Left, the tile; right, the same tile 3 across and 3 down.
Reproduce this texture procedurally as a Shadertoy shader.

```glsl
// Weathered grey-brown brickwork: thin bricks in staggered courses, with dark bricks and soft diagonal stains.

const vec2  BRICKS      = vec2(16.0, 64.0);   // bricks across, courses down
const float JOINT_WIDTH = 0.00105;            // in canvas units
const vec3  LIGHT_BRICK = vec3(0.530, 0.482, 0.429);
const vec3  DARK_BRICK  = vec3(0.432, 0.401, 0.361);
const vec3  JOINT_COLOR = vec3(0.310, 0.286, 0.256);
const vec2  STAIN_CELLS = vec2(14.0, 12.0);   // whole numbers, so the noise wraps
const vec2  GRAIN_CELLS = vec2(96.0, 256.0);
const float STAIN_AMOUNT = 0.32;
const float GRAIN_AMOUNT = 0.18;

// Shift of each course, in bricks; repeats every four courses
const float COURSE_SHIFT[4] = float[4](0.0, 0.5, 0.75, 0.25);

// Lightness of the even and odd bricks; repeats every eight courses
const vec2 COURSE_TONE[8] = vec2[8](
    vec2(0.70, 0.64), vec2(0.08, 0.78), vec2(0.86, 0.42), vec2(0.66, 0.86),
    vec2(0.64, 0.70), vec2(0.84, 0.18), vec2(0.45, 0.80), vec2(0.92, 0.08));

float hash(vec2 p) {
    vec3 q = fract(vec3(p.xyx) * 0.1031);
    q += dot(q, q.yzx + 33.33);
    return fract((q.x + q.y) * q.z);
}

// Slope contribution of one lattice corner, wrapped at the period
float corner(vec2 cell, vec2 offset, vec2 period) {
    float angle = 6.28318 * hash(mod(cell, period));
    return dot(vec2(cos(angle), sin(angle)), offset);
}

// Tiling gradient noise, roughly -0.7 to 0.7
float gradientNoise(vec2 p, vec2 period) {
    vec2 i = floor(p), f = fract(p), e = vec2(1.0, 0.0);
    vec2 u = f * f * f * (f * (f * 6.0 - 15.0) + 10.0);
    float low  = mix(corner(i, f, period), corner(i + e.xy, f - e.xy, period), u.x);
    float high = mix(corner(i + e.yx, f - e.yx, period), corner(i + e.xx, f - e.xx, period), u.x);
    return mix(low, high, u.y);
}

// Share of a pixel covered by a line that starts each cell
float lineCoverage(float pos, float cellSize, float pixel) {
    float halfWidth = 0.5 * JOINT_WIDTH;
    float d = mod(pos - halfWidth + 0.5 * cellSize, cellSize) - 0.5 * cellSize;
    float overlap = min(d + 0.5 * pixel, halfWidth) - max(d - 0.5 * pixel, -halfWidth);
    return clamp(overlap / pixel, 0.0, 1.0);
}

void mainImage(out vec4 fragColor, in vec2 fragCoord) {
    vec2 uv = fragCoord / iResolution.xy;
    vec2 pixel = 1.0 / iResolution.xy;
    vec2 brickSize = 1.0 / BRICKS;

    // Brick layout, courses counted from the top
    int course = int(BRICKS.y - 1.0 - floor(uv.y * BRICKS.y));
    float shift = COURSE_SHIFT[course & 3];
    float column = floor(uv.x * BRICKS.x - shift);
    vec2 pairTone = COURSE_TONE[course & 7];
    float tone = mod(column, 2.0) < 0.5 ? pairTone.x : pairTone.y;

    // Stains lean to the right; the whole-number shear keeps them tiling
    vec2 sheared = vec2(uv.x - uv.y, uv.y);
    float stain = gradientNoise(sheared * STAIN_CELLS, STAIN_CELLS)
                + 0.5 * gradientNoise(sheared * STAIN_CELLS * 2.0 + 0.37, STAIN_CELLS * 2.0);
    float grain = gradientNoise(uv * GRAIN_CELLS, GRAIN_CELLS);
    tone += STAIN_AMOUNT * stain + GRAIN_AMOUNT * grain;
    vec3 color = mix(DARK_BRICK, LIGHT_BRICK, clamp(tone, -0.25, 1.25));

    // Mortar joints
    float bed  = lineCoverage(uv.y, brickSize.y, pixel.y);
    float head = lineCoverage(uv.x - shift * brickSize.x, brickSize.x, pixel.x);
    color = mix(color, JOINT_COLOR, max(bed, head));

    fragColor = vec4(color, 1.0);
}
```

---------------

__The problem__
Line by line, give the material above again exactly.

__Solution__
Left, the tile; right, the same tile 3 across and 3 down.
Reproduce this texture procedurally as a Shadertoy shader.

```glsl
// Weathered grey-brown brickwork: thin bricks in staggered courses, with dark bricks and soft diagonal stains.

const vec2  BRICKS      = vec2(16.0, 64.0);   // bricks across, courses down
const float JOINT_WIDTH = 0.00105;            // in canvas units
const vec3  LIGHT_BRICK = vec3(0.530, 0.482, 0.429);
const vec3  DARK_BRICK  = vec3(0.432, 0.401, 0.361);
const vec3  JOINT_COLOR = vec3(0.310, 0.286, 0.256);
const vec2  STAIN_CELLS = vec2(14.0, 12.0);   // whole numbers, so the noise wraps
const vec2  GRAIN_CELLS = vec2(96.0, 256.0);
const float STAIN_AMOUNT = 0.32;
const float GRAIN_AMOUNT = 0.18;

// Shift of each course, in bricks; repeats every four courses
const float COURSE_SHIFT[4] = float[4](0.0, 0.5, 0.75, 0.25);

// Lightness of the even and odd bricks; repeats every eight courses
const vec2 COURSE_TONE[8] = vec2[8](
    vec2(0.70, 0.64), vec2(0.08, 0.78), vec2(0.86, 0.42), vec2(0.66, 0.86),
    vec2(0.64, 0.70), vec2(0.84, 0.18), vec2(0.45, 0.80), vec2(0.92, 0.08));

float hash(vec2 p) {
    vec3 q = fract(vec3(p.xyx) * 0.1031);
    q += dot(q, q.yzx + 33.33);
    return fract((q.x + q.y) * q.z);
}

// Slope contribution of one lattice corner, wrapped at the period
float corner(vec2 cell, vec2 offset, vec2 period) {
    float angle = 6.28318 * hash(mod(cell, period));
    return dot(vec2(cos(angle), sin(angle)), offset);
}

// Tiling gradient noise, roughly -0.7 to 0.7
float gradientNoise(vec2 p, vec2 period) {
    vec2 i = floor(p), f = fract(p), e = vec2(1.0, 0.0);
    vec2 u = f * f * f * (f * (f * 6.0 - 15.0) + 10.0);
    float low  = mix(corner(i, f, period), corner(i + e.xy, f - e.xy, period), u.x);
    float high = mix(corner(i + e.yx, f - e.yx, period), corner(i + e.xx, f - e.xx, period), u.x);
    return mix(low, high, u.y);
}

// Share of a pixel covered by a line that starts each cell
float lineCoverage(float pos, float cellSize, float pixel) {
    float halfWidth = 0.5 * JOINT_WIDTH;
    float d = mod(pos - halfWidth + 0.5 * cellSize, cellSize) - 0.5 * cellSize;
    float overlap = min(d + 0.5 * pixel, halfWidth) - max(d - 0.5 * pixel, -halfWidth);
    return clamp(overlap / pixel, 0.0, 1.0);
}

void mainImage(out vec4 fragColor, in vec2 fragCoord) {
    vec2 uv = fragCoord / iResolution.xy;
    vec2 pixel = 1.0 / iResolution.xy;
    vec2 brickSize = 1.0 / BRICKS;

    // Brick layout, courses counted from the top
    int course = int(BRICKS.y - 1.0 - floor(uv.y * BRICKS.y));
    float shift = COURSE_SHIFT[course & 3];
    float column = floor(uv.x * BRICKS.x - shift);
    vec2 pairTone = COURSE_TONE[course & 7];
    float tone = mod(column, 2.0) < 0.5 ? pairTone.x : pairTone.y;

    // Stains lean to the right; the whole-number shear keeps them tiling
    vec2 sheared = vec2(uv.x - uv.y, uv.y);
    float stain = gradientNoise(sheared * STAIN_CELLS, STAIN_CELLS)
                + 0.5 * gradientNoise(sheared * STAIN_CELLS * 2.0 + 0.37, STAIN_CELLS * 2.0);
    float grain = gradientNoise(uv * GRAIN_CELLS, GRAIN_CELLS);
    tone += STAIN_AMOUNT * stain + GRAIN_AMOUNT * grain;
    vec3 color = mix(DARK_BRICK, LIGHT_BRICK, clamp(tone, -0.25, 1.25));

    // Mortar joints
    float bed  = lineCoverage(uv.y, brickSize.y, pixel.y);
    float head = lineCoverage(uv.x - shift * brickSize.x, brickSize.x, pixel.x);
    color = mix(color, JOINT_COLOR, max(bed, head));

    fragColor = vec4(color, 1.0);
}
```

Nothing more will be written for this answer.